I sought out Vilsack because, of all the candidates so far, he had a detailed plan for achieving energy security -- he had made it the cornerstone of his campaign.
Will Jewish Democrats line up behind Sen. John Kerry (D-Mass.), now that the veteran lawmaker's campaign for the 2004 Democratic presidential nomination has been resurrected by Monday's blowout victory in the Iowa caucuses?
Perhaps, but Kerry would be wise not to start sending out the thank-you letters. By all accounts, Jews are doing what they usually do in primary battles: covering most of the mainstream political bases and in the process making sure the community is well represented in every campaign.
In the middle of a rowdy rendition of "I Have a Little Dreidel" at the Sobelson family Chanukah party in Concord, N.H., Howard Dean walked in and declared himself the cantor.
The Democratic presidential candidate recited the blessings over the candles in near-perfect Hebrew in a dining room crowded with campaign staffers.
"It's another Jewish miracle," Carol Sobelson exclaimed
What a difference two and a half years make. When Democratic presidential candidate Al Gore selected Connecticut Sen. Joe Lieberman as his running mate in 2000, there was a surge of Jewish pride and support. Now that Lieberman has announced his own candidacy in the 2004 presidential race, there's a surge of Jewish doubt and ambivalence. Why?
The objections to the Lieberman candidacy reveal a nice mix of Jewish fears and neuroses. However, they don't withstand serious scrutiny.
A Jewish president would provoke anti-Semitism. Actually, one of the most heartening aspects of the 2000 election was precisely that having a Jew on a major party ticket for the first time was a big yawn among non-Jews. We braced ourselves for the backlash -- andÂ nothing.
First it was then-Secretary of State Madeleine Albright. Next it was Gen. Wesley Clark, the supreme allied commander of NATO during the war in Kosovo. Now it's Democratic presidential candidate John Kerry whose Jewish roots are being reported.

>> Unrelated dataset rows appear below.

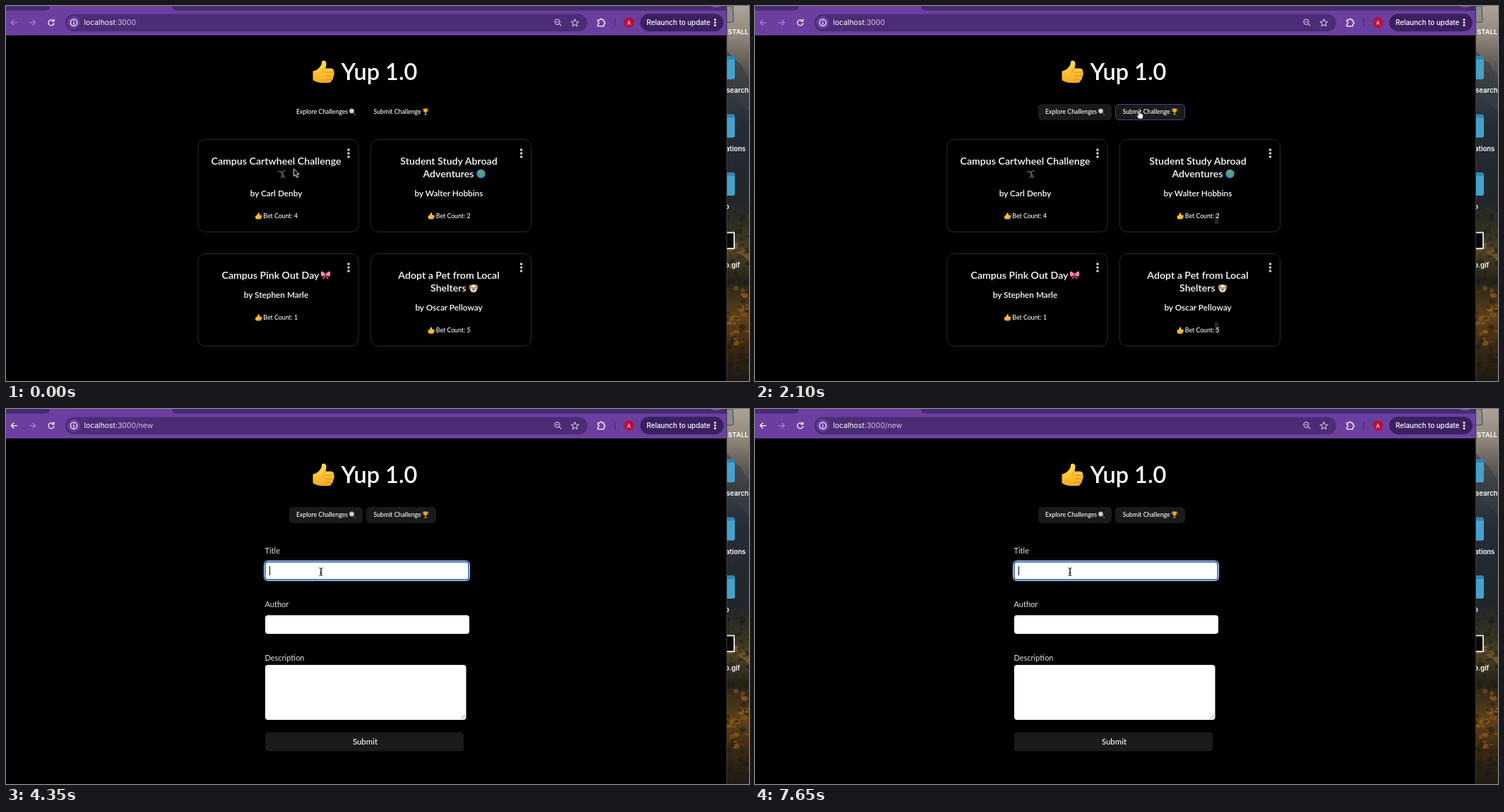
An HTML page that plays this animation: 1052 px wide and 532 px high, repeating every 8000 ms.

```html
<!DOCTYPE html>
<html lang="en">
<head>
<meta charset="utf-8">
<title>Challenge board</title>
<style>
  html, body { margin: 0; width: 100%; height: 100%; overflow: hidden; background: #000; }
  svg { display: block; width: 1052px; height: 532px; }
  text { font-family: Lato, "Open Sans", sans-serif; fill: #fff; }
  .ui { font-family: Inter, Roboto, sans-serif; }
  .mid { text-anchor: middle; }
  .title { font-size: 14.2px; font-weight: 600; }
  .by { font-size: 11.8px; font-weight: 600; }
  .small { font-size: 8.75px; font-weight: 500; }
  .label { font-size: 11px; fill: #e4e4e4; }
  .typed { font: 11.3px "Liberation Sans", Arial, sans-serif; fill: #000; }
  .desk { font: 600 9.6px Inter, sans-serif; }
  .line { fill: none; stroke: #fff; stroke-width: 1.25; stroke-linecap: round; stroke-linejoin: round; }
</style>
</head>
<body>
<svg viewBox="0 0 1052 532" xmlns="http://www.w3.org/2000/svg">
  <defs>
    <linearGradient id="skin" x2="0" y2="1">
      <stop offset="0" stop-color="#ffdf55"/><stop offset="1" stop-color="#f8a91d"/>
    </linearGradient>
    <linearGradient id="hills" x2="0" y2="1">
      <stop offset="0" stop-color="#aca297"/><stop offset=".08" stop-color="#90877c"/>
      <stop offset=".15" stop-color="#625d56"/><stop offset=".21" stop-color="#3a3e44"/>
      <stop offset=".32" stop-color="#262c35"/><stop offset=".52" stop-color="#22262a"/>
      <stop offset=".59" stop-color="#302f22"/><stop offset=".66" stop-color="#4b4023"/>
      <stop offset=".73" stop-color="#232219"/><stop offset=".83" stop-color="#5f4119"/>
      <stop offset=".91" stop-color="#3b2813"/><stop offset="1" stop-color="#1e1a16"/>
    </linearGradient>
    <clipPath id="side"><rect x="1020" width="32" height="532"/></clipPath>

    <symbol id="thumb" viewBox="0 0 32 33" overflow="visible">
      <path fill="url(#skin)" d="M.5 15.500Q6 14.500 9.500 10.500Q13.500 6 13 2.500Q13.500 0 16 .5Q20 1 19.500 6Q19 9 18.500 11.500H26Q30 11.500 30 15Q31.500 17 30.500 19.500Q31.200 22.500 29 24.500Q29.500 27.500 27 28.500Q26.500 32 22 32H14Q6 32 .5 28Z"/>
      <path fill="none" stroke="#d98412" stroke-width=".9" stroke-linecap="round" d="M18.500 17H29M18.500 22H29M19 27H27M18.500 11.500Q14.500 14.500 14.500 17.500"/>
    </symbol>
    <symbol id="lens" viewBox="0 0 10 10" overflow="visible">
      <path d="M6 6L9.300 9.300" stroke="#4a4a4e" stroke-width="1.700" stroke-linecap="round"/>
      <circle cx="4" cy="4" r="3.300" fill="#cfd6d8" stroke="#85898c" stroke-width=".9"/>
    </symbol>
    <symbol id="cup" viewBox="0 0 10 10" overflow="visible">
      <path d="M2.500 1.500H.8Q.8 5 3.500 5.200M7.500 1.500H9.200Q9.200 5 6.500 5.200" fill="none" stroke="#c98c1d" stroke-width=".8"/>
      <path d="M2.300.4H7.700Q7.800 5 5.600 6V8H4.400V6Q2.200 5 2.300.4Z" fill="#eeb233"/>
      <path d="M2.800 8H7.200V9.900H2.800Z" fill="#8a5a2b"/>
    </symbol>
    <symbol id="wheel" viewBox="0 0 13 13" overflow="visible">
      <path d="M.8 2.600L5.600 3.500L11 1.400" fill="none" stroke="#68635a" stroke-width="1.300" stroke-linecap="round"/>
      <path d="M5.500 3.500L7.400 7.500" stroke="#425a78" stroke-width="2.400" stroke-linecap="round"/>
      <path d="M7 7.500L4.800 12M8 7.500L9.800 12" stroke="#94693b" stroke-width="1.100" stroke-linecap="round"/>
      <circle cx="7.500" cy="10" r="1.200" fill="#543a26"/>
    </symbol>
    <symbol id="globe" viewBox="0 0 13 13" overflow="visible">
      <circle cx="6.500" cy="6.500" r="6.200" fill="#3d8fd6"/>
      <path d="M3 2Q6 0 8 2.500L10.500 4.500L8.500 6.500L7.500 11L5.800 9L5.500 6.500L2.300 5.500Z" fill="#65a84a"/>
      <path d="M10 8L12 7L11 10Z" fill="#65a84a"/>
    </symbol>
    <symbol id="bow" viewBox="0 0 14 13" overflow="visible">
      <path d="M6 6L2.500 12L5 11.500L7 7L9 11.500L11.500 12L8 6Z" fill="#d94f88"/>
      <path d="M7 5Q2-.5.5 1.500Q-.3 5 1 8Q3 9 7 5.500Q11 9 13 8Q14.300 5 13.500 1.500Q12-.5 7 5Z" fill="#f48ab5"/>
      <rect x="5.500" y="3.500" width="3" height="3.600" rx="1" fill="#c9386f"/>
    </symbol>
    <symbol id="dog" viewBox="0 0 13 13" overflow="visible">
      <ellipse cx="6.500" cy="6.800" rx="5" ry="5.700" fill="#f2e7d6"/>
      <path d="M3.500 1.200Q.2.500.2 6Q.8 9 2.500 7.500ZM9.500 1.200Q12.800.5 12.800 6Q12.200 9 10.500 7.500Z" fill="#bd7d3c"/>
      <circle cx="4.500" cy="5.800" r=".9" fill="#33251d"/><circle cx="8.500" cy="5.800" r=".9" fill="#33251d"/>
      <ellipse cx="6.500" cy="8" rx="1.500" ry="1" fill="#33251d"/>
      <path d="M5.600 9.800H7.400V11.300Q6.500 12.300 5.600 11.300Z" fill="#e8667a"/>
    </symbol>
    <g id="dots"><circle cy="-5" r="1.800"/><circle r="1.800"/><circle cy="5" r="1.800"/></g>
    <g id="folder">
      <path d="M1020 1H1029Q1032 1 1032 4V31Q1032 34 1029 34H1020Z" fill="#2f86b3"/>
      <path d="M1020 6H1032V31Q1032 34 1029 34H1020Z" fill="#45a2cc"/>
    </g>
  </defs>

  <!-- desktop strip -->
  <g clip-path="url(#side)">
    <rect x="1020" width="32" height="532" fill="url(#hills)"/>
    <path d="M1020 62L1030 74L1040 82L1052 104V150L1020 120Z" fill="#3a3e43" opacity=".6"/>
    <path d="M1020 330Q1040 335 1052 352V362Q1036 345 1020 348Z" fill="#7a6032" opacity=".7"/>
    <g id="leaves"></g>
    <path d="M1020 0H1029L1030 21Q1030 23 1027 23H1020Z" fill="#8b8d8e" stroke="#444"/>
    <use href="#folder" y="70"/><use href="#folder" y="152.500"/><use href="#folder" y="235"/>
    <rect x="1010" y="321.500" width="21" height="22.500" fill="#08080a" stroke="#eee" stroke-width="1.800"/>
    <text class="desk" x="1022" y="40">STALL</text>
    <text class="desk" x="1020" y="122.500">search</text>
    <text class="desk" x="1019" y="205.500">ations</text>
    <text class="desk" x="1018" y="288">o</text>
    <text class="desk" x="1018" y="370.500">o.gif</text>
  </g>

  <!-- browser window -->
  <rect width="1020" height="532"/>
  <rect width="1020" height="41" fill="#6b3fa0"/>
  <path d="M0 0H62Q62 6.500 55 6.500H0ZM235 0H1020V6.500H242Q235 6.500 235 0Z" fill="#482a70"/>
  <path d="M997 0Q1005 4 1014 0Z" fill="#7a50ad"/>
  <path d="M0 41H1020" stroke="#8157b3"/>
  <path d="M1020.500 0V532" stroke="#3d3d40"/>
  <rect x="84" y="11.500" width="739" height="24.500" rx="12.250" fill="#4b2c76"/>
  <circle cx="96" cy="23.500" r="9" fill="#6b3fa0"/>
  <g class="line">
    <path id="back" d="M15.500 23.500H7.500M11 19.800L7.300 23.500L11 27.200"/>
    <path d="M33.500 23.500H41.500M38 19.800L41.700 23.500L38 27.200" stroke="#a184c4"/>
    <path d="M67.300 21.200A4 4 0 1 0 68 24.500M68 18.800V21.700H65"/>
    <circle cx="96" cy="23.500" r="4.600"/><path d="M96 23.300V25.800M96 21.200V21.300"/>
    <g stroke="#d3c3e6" stroke-width="1.100">
      <path d="M783.200 25.200L786 28M778.800 22.500H782.200"/><circle cx="780.500" cy="22.500" r="3.600"/>
      <path d="M805.500 18.500L807 22L810.800 22.300L807.900 24.800L808.800 28.500L805.500 26.500L802.200 28.500L803.100 24.800L800.200 22.300L804 22Z"/>
    </g>
    <path d="M838 19.800H840.800A1.700 1.700 0 0 1 844.200 19.800H846.500V22.300A1.700 1.700 0 0 1 846.500 25.700V28.500H838V25.700A1.700 1.700 0 0 0 838 22.300Z"/>
    <path d="M862 18.500V28.500" stroke="#4b2c76"/>
  </g>
  <text class="ui" x="110.500" y="27.300" font-size="10.400">localhost<tspan fill="#d3c3e6">:3000<tspan id="path"></tspan></tspan></text>
  <circle cx="882" cy="23.500" r="7.500" fill="#b8103f"/>
  <text class="ui mid" x="882" y="26.500" font-size="8">A</text>
  <rect x="898" y="11" width="118" height="25" rx="12.500" fill="#3a2060"/>
  <text class="ui" x="907" y="27.200" font-size="9.800" font-weight="500">Relaunch to update</text>
  <g fill="#fff" transform="translate(1004 23.500) scale(.8)"><use href="#dots"/></g>

  <!-- page header -->
  <use href="#thumb" x="434" y="77" width="32" height="33"/>
  <text x="474.500" y="105" font-size="32.500" font-weight="600">Yup 1.0</text>
  <rect id="exploreBtn" x="401.500" y="139.500" width="103" height="22" rx="4.500"/>
  <rect id="submitBtn" x="510.500" y="139.500" width="98" height="22" rx="4.500"/>
  <text class="small" x="411" y="153.300">Explore Challenges</text>
  <use href="#lens" x="485.500" y="145" width="10" height="10"/>
  <text class="small" x="520.500" y="153.300">Submit Challenge</text>
  <use href="#cup" x="589" y="145" width="10" height="10"/>

  <g id="board">
    <g id="marks" fill="#262626"><rect x="651" y="295" width="5" height="14"/><rect x="651" y="449" width="5" height="15"/></g>
  </g>

  <g id="form">
    <text class="label" x="366.500" y="205.300">Title</text>
    <text class="label" x="366.500" y="281.200">Author</text>
    <text class="label" x="366.500" y="357.200">Description</text>
    <rect x="367" y="217" width="289" height="26" rx="4" fill="#fff"/>
    <rect x="367" y="292.500" width="289" height="26.500" rx="4" fill="#fff"/>
    <rect x="367" y="363" width="284.500" height="78" rx="4" fill="#fff"/>
    <path d="M644.500 439.500L650 434M648 439.500L650 437.500" stroke="#777" stroke-width=".8"/>
    <rect x="367" y="458.500" width="281" height="27" rx="4" fill="#1a1a1a"/>
    <text class="mid" x="508.500" y="475.700" font-size="11.400" font-weight="500">Submit</text>
    <g id="ring" fill="none">
      <rect x="365.500" y="215.500" width="291" height="28" rx="5" stroke="#dce8fa"/>
      <rect x="366.800" y="216.800" width="288.400" height="25.400" rx="4" stroke="#2468cf" stroke-width="1.700"/>
    </g>
    <rect id="picked" x="372.500" y="223" width="13" height="13" fill="#b4d7fe"/>
    <text id="typed" class="typed" x="372" y="233.700"></text>
    <rect id="caret" width="1" height="13"/>
  </g>

  <g id="pointer">
    <path id="arrow" d="M0 0V10.500L2.400 8.300L4 12.300L6 11.500L4.400 7.600H7.500Z" fill="#000" stroke="#fff" stroke-width=".9"/>
    <path id="hand" d="M-1 .8Q0-.6 1 .8V4.300Q2 3.500 2.800 4.500Q4 4 4.500 5Q6 4.700 6 6.200V8.500Q6 10 5 11.800H-.5Q-1.500 9.700-3 7.800Q-3.300 6-1 7.200Z" fill="#fff" stroke="#111" stroke-width=".7"/>
    <path id="beam" d="M-2.500-5.500Q0-5.500 0-4V4Q0 5.500-2.500 5.500M2.500-5.500Q0-5.500 0-4V4Q0 5.500 2.500 5.500M-1.500 1.500H1.500" fill="none" stroke="#111"/>
  </g>
</svg>

<script>
const LOOP = 8000;
const $ = id => document.getElementById(id);
const show = (id, on) => $(id).setAttribute("visibility", on ? "inherit" : "hidden");

function add(parent, tag, attrs, text) {
  const node = document.createElementNS("http://www.w3.org/2000/svg", tag);
  for (const key in attrs) node.setAttribute(key, attrs[key]);
  if (text) node.textContent = text;
  parent.append(node);
  return node;
}

// Lines hold [text, x, y]; a null x means centred in the card.
const cards = [
  { x: 272, y: 189, lines: [["Campus Cartwheel Challenge", null, 225]],
    icon: ["wheel", 384.5, 232, 13], by: "Carl Denby", byY: 270.3, count: 4, countY: 301 },
  { x: 516.5, y: 189, lines: [["Student Study Abroad", null, 225], ["Adventures", 590.5, 243]],
    icon: ["globe", 666, 231.5, 13], by: "Walter Hobbins", byY: 270.3, count: 2, countY: 301 },
  { x: 272, y: 351, lines: [["Campus Pink Out Day", 305.5, 387.3]],
    icon: ["bow", 445.5, 375.5, 14], by: "Stephen Marle", byY: 414.3, count: 1, countY: 445 },
  { x: 516.5, y: 351, lines: [["Adopt a Pet from Local", null, 387.3], ["Shelters", 601, 405.3]],
    icon: ["dog", 655.5, 394, 13], by: "Oscar Pelloway", byY: 432.3, count: 5, countY: 463.3 }
];

function drawCard(c) {
  const g = add($("board"), "g", {});
  const mid = c.x + 110.5;
  add(g, "rect", { x: c.x, y: c.y + .5, width: 227, height: 131, rx: 10, fill: "none", stroke: "#2a2a2a" });
  add(g, "use", { href: "#dots", transform: `translate(${c.x + 213} ${c.y + 20})`, fill: "#d2d2d2" });
  for (const [text, x, y] of c.lines)
    add(g, "text", { class: x ? "title" : "title mid", x: x || mid, y }, text);
  const [name, x, y, size] = c.icon;
  add(g, "use", { href: "#" + name, x, y, width: size, height: 13 });
  add(g, "text", { class: "by mid", x: mid, y: c.byY }, "by " + c.by);
  add(g, "use", { href: "#thumb", x: c.x + 81, y: c.countY - 8, width: 9.5, height: 10 });
  add(g, "text", { class: "small", x: c.x + 92.3, y: c.countY }, "Bet Count: " + c.count);
}
cards.forEach(drawCard);

let seed = 7;
const rand = () => (seed = seed * 16807 % 2147483647) / 2147483647;
for (let i = 0; i < 110; i++) {
  const y = 290 + rand() * 242;
  const warm = y > 395 && y < 480 && rand() > .45;
  add($("leaves"), "ellipse", {
    cx: 1020 + rand() * 32, cy: y, rx: 1 + rand() * 4, ry: 1 + rand() * 3,
    fill: warm ? "#a8681f" : "#1d1c13", opacity: .25 + rand() * .35
  });
}

// Step tables: [start ms, value...], each held until the next row.
const moves = [
  [0, 407.5, 231, "arrow"], [150, 411, 227, "arrow"], [300, 423, 212, "arrow"],
  [450, 441, 190, "arrow"], [600, 458, 168, "arrow"], [750, 468, 156, "hand"],
  [900, 473.5, 152.3, "hand"], [1800, 485, 152, "hand"], [1950, 518, 150, "hand"],
  [2100, 543.5, 148.3, "hand"], [3000, 530, 158, "hand"], [3150, 497, 188, "arrow"],
  [3300, 458, 224, "beam"], [3450, 446, 231, "beam"]
];
const hovers = [[0, ""], [750, "explore"], [1950, "submit"], [3150, ""]];
const markLevels = [[0, 0], [1200, .5], [1350, 1]];
const typing = [[0, ""], [4650, "M"], [4800, "Mr"], [6600, ""]];
const focus = [[0, ""], [3450, "title"], [5400, "author"], [6150, "title"]];
const carets = [
  [0, 0], [3450, 373], [3900, 0], [4350, 373], [4650, 381], [4800, 385],
  [5400, 373], [5850, 0], [6600, 373], [7050, 0], [7650, 373]
];
const at = (table, t) => table.findLast(row => row[0] <= t).slice(1);

function paintButton(id, filled, hovered) {
  $(id).setAttribute("fill", filled ? "#1a1a1a" : "none");
  $(id).setAttribute("stroke", hovered ? "#414489" : filled ? "#1a1a1a" : "none");
}

function draw(t) {
  const onForm = t >= 2700;
  show("board", !onForm);
  show("form", onForm);
  $("path").textContent = onForm ? "/new" : "";
  $("back").setAttribute("stroke", onForm ? "#fff" : "#a184c4");

  const [hover] = at(hovers, t);
  paintButton("exploreBtn", t >= 750, hover === "explore");
  paintButton("submitBtn", t >= 1950, hover === "submit");
  $("marks").setAttribute("opacity", at(markLevels, t)[0]);

  const [field] = at(focus, t);
  const drop = field === "author" ? 76 : 0;
  show("ring", onForm && field);
  $("ring").setAttribute("transform", `translate(0 ${drop})`);
  $("typed").textContent = at(typing, t)[0];
  show("picked", t >= 6150 && t < 6600);
  const [caretX] = at(carets, t);
  show("caret", caretX);
  $("caret").setAttribute("x", caretX);
  $("caret").setAttribute("y", 223 + drop);

  const [x, y, shape] = at(moves, t);
  $("pointer").setAttribute("transform", `translate(${x} ${y})`);
  for (const id of ["arrow", "hand", "beam"]) show(id, id === shape);
}

const start = performance.now();
function tick(now) {
  draw(Math.max(0, now - start) % LOOP);
  requestAnimationFrame(tick);
}
draw(0);
requestAnimationFrame(tick);
</script>
</body>
</html>
```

Kerry? The Massachusetts senator, the quintessential WASP-y looking politician with an Irish-sounding name?
Two of Kerry's grandparents were Jewish, it turns out.